::: MATERIAL SHOWN :::

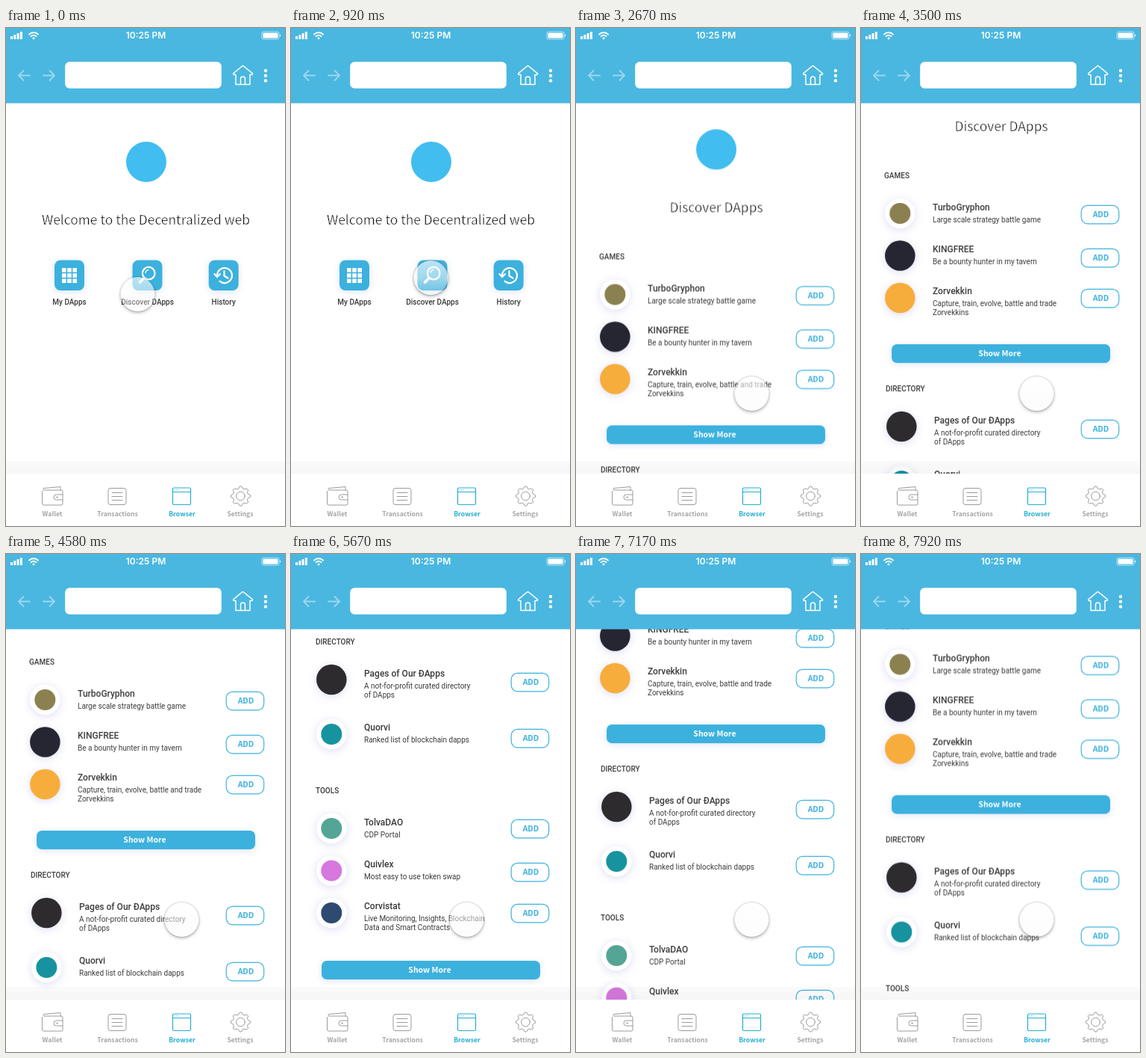
An HTML page that plays this animation: 374x666 px, repeating every 8 s.

```html
<!DOCTYPE html>
<html lang="en">
<head>
<meta charset="utf-8">
<title>DApp browser</title>
<style>
html, body { margin: 0; width: 100%; height: 100%; overflow: hidden; background: #fff; }
svg { position: absolute; left: 0; top: 0; display: block; }
text { font-family: Roboto, sans-serif; font-size: 10px; fill: #3a3a3a; }
.mid { text-anchor: middle; }
.head, .action, .tab { font-family: "Noto Sans CJK SC", "Noto Sans CJK JP", "Open Sans", sans-serif; }
/* The white outline trims the strokes to a light weight */
.head { font-weight: 300; font-size: 17.4px; fill: #111; stroke: #fff; stroke-width: .45px; }
.name { font-size: 12px; font-weight: 500; }
.label { font-weight: 500; }
.action { font-size: 10.5px; font-weight: 700; fill: #3cb1de; }
.tab { font-size: 8.7px; font-weight: 700; fill: #a6a6a6; }
.clock { font-family: Inter, sans-serif; font-size: 12px; font-weight: 600; fill: #fff; }
.line { fill: none; stroke-linecap: round; stroke-linejoin: round; }
.badge { filter: drop-shadow(0 2px 6px rgba(80, 90, 200, .2)); }
.soft { filter: drop-shadow(0 2px 5px rgba(70, 110, 190, .18)); }
#home { animation: leave 8s linear infinite; }
#discover { animation: enter 8s linear infinite; }
#list { animation: scroll 8s linear infinite; }
#touch {
  position: absolute; left: -23px; top: -23px; width: 46px; height: 46px; border-radius: 50%;
  background: linear-gradient(rgba(255, 255, 255, .65), rgba(252, 252, 252, .52) 50%, rgba(245, 245, 245, .2));
  box-shadow: 0 0 1px 1px rgba(0, 0, 0, .14), 0 2px 4px rgba(0, 0, 0, .28);
  animation: touch 8s infinite;
}
@keyframes leave { 0%, 13% { opacity: 1; } 15%, 100% { opacity: 0; } }
@keyframes enter { 0%, 13% { opacity: 0; } 15%, 100% { opacity: 1; } }
@keyframes touch {
  0%, 1% { transform: translate(176.5px, 356px); animation-timing-function: ease-in-out; }
  9%, 21.5% { transform: translate(187.5px, 334px); animation-timing-function: ease-in-out; }
  30%, 100% { transform: translate(235.5px, 489px); }
}
@keyframes scroll {
  0%, 31.25% { transform: translateY(0); animation-timing-function: cubic-bezier(.35, .2, .65, .85); }
  43.75% { transform: translateY(-125px); animation-timing-function: ease-out; }
  55%, 57.25% { transform: translateY(-178px); animation-timing-function: cubic-bezier(.4, .1, .5, 1); }
  70%, 72% { transform: translateY(-490px); animation-timing-function: cubic-bezier(.4, .2, .7, .7); }
  82.25% { transform: translateY(-394.5px); }
  99% { transform: translateY(-225.5px); }
  100% { transform: translateY(-223.5px); }
}
</style>
</head>
<body>
<svg width="374" height="666" viewBox="0 0 374 666">
  <defs>
    <linearGradient id="haze" x2="0" y2="1">
      <stop stop-color="#000" stop-opacity=".018"/>
      <stop offset="1" stop-color="#000" stop-opacity=".035"/>
    </linearGradient>
  </defs>

  <g id="home">
    <circle cx="188" cy="179" r="27" fill="#41bdf0"/>
    <text class="head mid" x="187.5" y="263">Welcome to the Decentralized web</text>
    <g id="tiles"></g>
    <g id="grid" fill="#fff"></g>
    <g class="line" stroke="#fff">
      <circle cx="191.2" cy="328" r="8.3" stroke-width="2.2"/>
      <path d="M185 334.5L179.5 340" stroke-width="3.6"/>
      <path d="M187 327.500a4.500 4.500 0 0 1 4-4" stroke-width="1.3"/>
      <path d="M283 331a10 10 0 1 1 3.500 7.600M279.500 329l3.500 4 4-4M292.500 325v6.500l5 3" stroke-width="2.2"/>
    </g>
  </g>

  <g id="discover"><g id="list">
    <circle cx="188" cy="179" r="27" fill="#41bdf0"/>
    <text class="head mid" x="188" y="263">Discover DApps</text>
  </g></g>

  <rect y="579" width="374" height="17" fill="url(#haze)"/>
  <rect y="596" width="374" height="70" fill="#fff"/>
  <g class="line" stroke="#9b9b9b" stroke-width="1">
    <path d="M48.500 619.500V636a2 2 0 0 0 2 2H74a2 2 0 0 0 2-2V620a2 2 0 0 0-2-2H50.500a2 2 0 0 1 0-2.500L73 613.500V618M76 624H67.500a3 3 0 0 0 0 7H76"/>
    <circle cx="68.5" cy="627.5" r=".7"/>
    <rect x="137" y="615.5" width="24" height="22" rx="3"/>
    <path d="M142 621.500h14M142 626.500h14M142 631.500h14"/>
    <path id="gear"/>
    <circle cx="314.5" cy="626" r="5.8"/>
  </g>
  <g class="line" stroke="#25aed0" stroke-width="1.2">
    <rect x="223.5" y="615" width="24" height="22.5" rx="1.5"/>
    <path d="M223.500 620.500h24M226 617.800h.1M228.500 617.800h.1M231 617.800h.1"/>
  </g>
  <g class="mid">
    <text class="tab" x="62" y="653">Wallet</text>
    <text class="tab" x="149.5" y="653">Transactions</text>
    <text class="tab" x="236" y="653" style="fill:#25aed0">Browser</text>
    <text class="tab" x="314" y="653">Settings</text>
  </g>

  <rect width="374" height="100.6" fill="#4ab7e0"/>
  <rect x="79.2" y="45.2" width="209.6" height="35.6" rx="6" fill="#fff"/>
  <g class="line" stroke="#fff" stroke-width="1.8">
    <path d="M32 63.500H17M23.500 57l-6.500 6.500 6.500 6.500M50 63.500h15M58.500 57l6.500 6.500-6.500 6.500" opacity=".45"/>
    <path d="M308 62.500H306a1.200 1.200 0 0 1-.8-2.200L316.500 51a1.500 1.500 0 0 1 2 0L330 60.300a1.200 1.200 0 0 1-.8 2.200H327V75.500H308ZM314.500 75.500V68a3 3 0 0 1 6 0V75.500" stroke-width="1.5"/>
    <path d="M31 8.500a8.500 8.500 0 0 1 12 0M33.500 11.200a5 5 0 0 1 7 0"/>
  </g>
  <g fill="#fff">
    <circle cx="348" cy="57" r="2.2"/><circle cx="348" cy="63.7" r="2.2"/><circle cx="348" cy="70.4" r="2.2"/>
    <circle cx="37" cy="13.7" r="1.5"/>
    <path d="M6 11h3v4h-3zM10.300 9h3v6h-3zM14.600 7h3v8h-3zM18.900 5h3v10h-3z"/>
    <rect x="344.5" y="6.5" width="20" height="7" rx="1"/>
    <rect x="343" y="5" width="23" height="10" rx="2" fill="none" stroke="#fff" stroke-width=".6"/>
    <path d="M367 8.200a2 2 0 0 1 0 3.600z"/>
  </g>
  <text class="clock mid" x="187.5" y="14">10:25 PM</text>
</svg>
<div id="touch"></div>
<script>
const byId = id => document.getElementById(id);
const add = (id, markup) => byId(id).insertAdjacentHTML('beforeend', markup);
const text = (cls, x, y, words) => `<text class="${cls}" x="${x}" y="${y}">${words}</text>`;

[['My DApps', 85], ['Discover DApps', 189.5], ['History', 291.7]].forEach(([label, x]) => add('tiles',
  `<rect class="soft" x="${x - 20}" y="310.5" width="40" height="40.5" rx="8" fill="#3cb1de"/>` +
  text('label mid', x, 370, label)));

for (let i = 0; i < 9; i++) {
  add('grid', `<rect x="${75 + i % 3 * 7.2}" y="${321 + Math.floor(i / 3) * 7.2}" width="5.6" height="5.6"/>`);
}

// Eight-toothed outline
const gear = Array.from({ length: 32 }, (_, i) => {
  const angle = (i - 1.5) * Math.PI / 16;
  const radius = i % 4 === 1 || i % 4 === 2 ? 13 : 10.3;
  return `${(314.5 + radius * Math.cos(angle)).toFixed(2)} ${(626 + radius * Math.sin(angle)).toFixed(2)}`;
});
byId('gear').setAttribute('d', `M${gear.join('L')}Z`);

const section = (x, y, label) => add('list', text('label', x, y, label));

const showMore = y => add('list',
  `<rect class="soft" x="41" y="${y}" width="293" height="25" rx="7" fill="#3cb1de"/>` +
  `<text class="action mid" x="186" y="${y + 16}" style="fill:#fff">Show More</text>`);

function item({ x, y, icon, button, name, lines, color, full }) {
  const cx = x - 43.7;
  add('list',
    `<circle class="badge" cx="${cx}" cy="${icon}" r="20.3" fill="${full ? color : '#fff'}"/>` +
    (full ? '' : `<circle cx="${cx}" cy="${icon}" r="14" fill="${color}"/>`) +
    text('name', x, y, name) +
    lines.map((line, i) => text('', x, y + 16 + i * 12, line)).join('') +
    `<rect x="295.2" y="${button - 12.2}" width="50.5" height="24.5" rx="8.5" fill="#fff" stroke="#3cb1de" stroke-width="1.2"/>` +
    text('action mid', 321.5, button + 3.9, 'ADD'));
}

section(31, 326, 'GAMES');
item({ x: 96, y: 369, icon: 373, button: 374.5, name: 'TurboGryphon', color: '#8b8050',
  lines: ['Large scale strategy battle game'] });
item({ x: 96, y: 425, icon: 429.5, button: 432.5, name: 'KINGFREE', color: '#252632', full: true,
  lines: ['Be a bounty hunter in my tavern'] });
item({ x: 96, y: 481, icon: 486, button: 486.5, name: 'Zorvekkin', color: '#f7ad3c', full: true,
  lines: ['Capture, train, evolve, battle and trade', 'Zorvekkins'] });
showMore(548);

section(33, 611, 'DIRECTORY');
item({ x: 98, y: 654, icon: 658, button: 661.5, name: 'Pages of Our ĐApps', color: '#2d2b2e', full: true,
  lines: ['A not-for-profit curated directory', 'of DApps'] });
item({ x: 98, y: 726, icon: 731, button: 736.5, name: 'Quorvi', color: '#17929f',
  lines: ['Ranked list of blockchain dapps'] });

section(33, 810, 'TOOLS');
item({ x: 98, y: 853, icon: 857, button: 857.5, name: 'TolvaDAO', color: '#54a596',
  lines: ['CDP Portal'] });
item({ x: 98, y: 909, icon: 913.5, button: 915.5, name: 'Quivlex', color: '#d678de',
  lines: ['Most easy to use token swap'] });
item({ x: 98, y: 965, icon: 970, button: 970.5, name: 'Corvistat', color: '#2d4a70',
  lines: ['Live Monitoring, Insights, Blockchain', 'Data and Smart Contracts'] });
showMore(1034);
</script>
</body>
</html>
```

:::

• **WHAT THIS TASK INVOLVES**
Look over the listing above. Pick out and copy every line that includes "gear".

• **SOLUTION**
    <path id="gear"/>
const gear = Array.from({ length: 32 }, (_, i) => {
byId('gear').setAttribute('d', `M${gear.join('L')}Z`);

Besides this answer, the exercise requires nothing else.